Task description:
Wherever the string "border" turns up in the data, copy the whole line.

[Collected data]
○ ○ ○

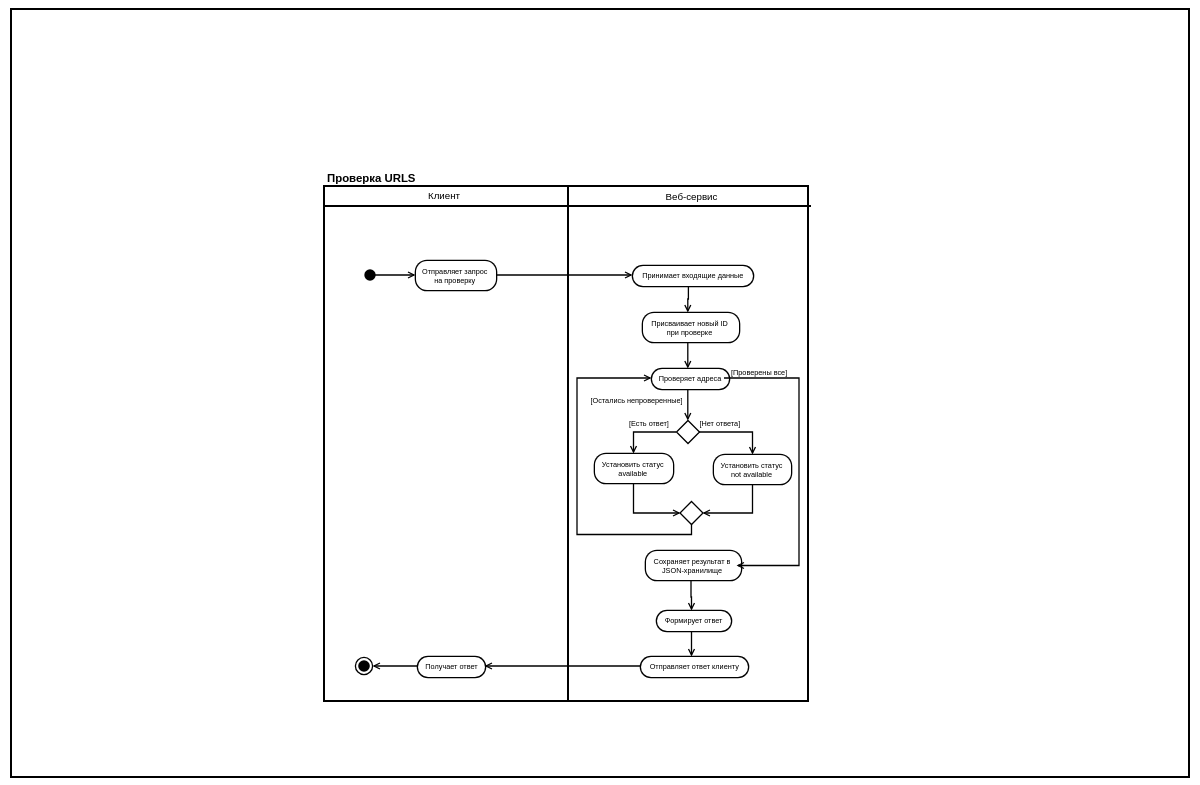
<!DOCTYPE html>
<html lang="ru">
<head>
<meta charset="utf-8">
<title>Проверка URLS</title>
<style>
:root { --ink: #000; --paper: #fff; }
* { box-sizing: border-box; margin: 0; padding: 0; }
html, body { width: 1200px; height: 785px; overflow: hidden; background: var(--paper); }
body { position: relative; color: var(--ink); font: 7.3px/9.2px "Liberation Sans", Arial, sans-serif; }
.frame { position: absolute; left: 10px; top: 8px; width: 1180px; height: 770px; border: 2px solid var(--ink); }
h1 { position: absolute; left: 327px; top: 171px; font-size: 11.4px; line-height: 14px; white-space: nowrap; }
.lanes { position: absolute; left: 323px; top: 185px; width: 486px; height: 517px; display: grid; grid-template-columns: 244px 242px; border: 2px solid var(--ink); }
.lane + .lane { margin-left: -2px; border-left: 2px solid var(--ink); }
.lane h2 { height: 20px; border-bottom: 2px solid var(--ink); font-size: 9.75px; font-weight: 400; line-height: 18px; text-align: center; }
.client h2 { padding-right: 6px; }
.service h2 { padding-top: 1px; padding-left: 3px; }
.connectors { position: absolute; left: 0; top: 0; fill: none; stroke: var(--ink); stroke-width: 1.3; }
.connectors .dot { fill: var(--ink); stroke: none; }
.action { position: absolute; left: var(--x); top: var(--y); width: var(--w); height: 20px; display: flex; align-items: center; justify-content: center; padding-top: 1px; border-radius: 10px; box-shadow: 0 0 0 1.3px var(--ink); text-align: center; white-space: nowrap; }
.action.tall { height: 29px; padding: 1px 2px 0 0; border-radius: 11px; }
.guard { position: absolute; left: var(--x); top: var(--y); white-space: nowrap; }
</style>
</head>
<body>
<div class="frame"></div>
<h1>Проверка URLS</h1>
<main class="lanes">
  <section class="lane client"><h2>Клиент</h2></section>
  <section class="lane service"><h2>Веб-сервис</h2></section>
</main>

<div class="action tall" style="--x:415.5px;--y:261px;--w:80.5px">Отправляет запрос<br>на проверку</div>
<div class="action" style="--x:632.5px;--y:265.5px;--w:120.5px">Принимает входящие данные</div>
<div class="action tall" style="--x:642.5px;--y:313px;--w:96px">Присваивает новый ID<br>при проверке</div>
<div class="action" style="--x:651.5px;--y:368.5px;--w:77px">Проверяет адреса</div>
<div class="action tall" style="--x:594.5px;--y:454px;--w:78.5px">Установить статус<br>available</div>
<div class="action tall" style="--x:714px;--y:455px;--w:77px">Установить статус<br>not available</div>
<div class="action tall" style="--x:645.5px;--y:551px;--w:95px">Сохраняет результат в<br>JSON-хранилище</div>
<div class="action" style="--x:656.5px;--y:610.5px;--w:74px">Формирует ответ</div>
<div class="action" style="--x:641px;--y:656.5px;--w:106.5px">Отправляет ответ клиенту</div>
<div class="action" style="--x:418px;--y:656.5px;--w:67px">Получает ответ</div>

<span class="guard" style="--x:731px;--y:368px">[Проверены все]</span>
<span class="guard" style="--x:590.5px;--y:396px">[Остались непроверенные]</span>
<span class="guard" style="--x:629px;--y:419px">[Есть ответ]</span>
<span class="guard" style="--x:699.5px;--y:419px">[Нет ответа]</span>

<svg class="connectors" width="1200" height="785" viewBox="0 0 1200 785" aria-hidden="true">
  <defs>
    <marker id="arrow" markerUnits="userSpaceOnUse" markerWidth="9" markerHeight="9" refX="7" refY="4" orient="auto" overflow="visible">
      <path d="M1 1 7 4 1 7"/>
    </marker>
    <path id="decision" d="M0-11.5 11.5 0 0 11.5-11.5 0z"/>
  </defs>
  <circle class="dot" cx="370" cy="275" r="5.7"/>
  <circle class="dot" cx="364" cy="666" r="5.8"/>
  <circle cx="364" cy="666" r="8.6"/>
  <use href="#decision" x="688" y="432"/>
  <use href="#decision" x="691.5" y="513"/>
  <g marker-end="url(#arrow)">
    <path d="M375 275H414"/>
    <path d="M496 275H631"/>
    <path d="M688.4 286V299H687.8V311"/>
    <path d="M687.8 342V367"/>
    <path d="M687.8 389V419"/>
    <path d="M676 432H633.5V452"/>
    <path d="M699 432H752.5V453"/>
    <path d="M633.5 484V513H679"/>
    <path d="M752.5 485V513H704"/>
    <path d="M691.5 524V534.5H577V378H650"/>
    <path d="M724 378H799V565.5H738"/>
    <path d="M691 581V597H691.5V609"/>
    <path d="M691.5 631V655"/>
    <path d="M640 666H486"/>
    <path d="M417 666H374"/>
  </g>
</svg>
</body>
</html>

○ ○ ○

Task output:
* { box-sizing: border-box; margin: 0; padding: 0; }
.frame { position: absolute; left: 10px; top: 8px; width: 1180px; height: 770px; border: 2px solid var(--ink); }
.lanes { position: absolute; left: 323px; top: 185px; width: 486px; height: 517px; display: grid; grid-template-columns: 244px 242px; border: 2px solid var(--ink); }
.lane + .lane { margin-left: -2px; border-left: 2px solid var(--ink); }
.lane h2 { height: 20px; border-bottom: 2px solid var(--ink); font-size: 9.75px; font-weight: 400; line-height: 18px; text-align: center; }
.action { position: absolute; left: var(--x); top: var(--y); width: var(--w); height: 20px; display: flex; align-items: center; justify-content: center; padding-top: 1px; border-radius: 10px; box-shadow: 0 0 0 1.3px var(--ink); text-align: center; white-space: nowrap; }
.action.tall { height: 29px; padding: 1px 2px 0 0; border-radius: 11px; }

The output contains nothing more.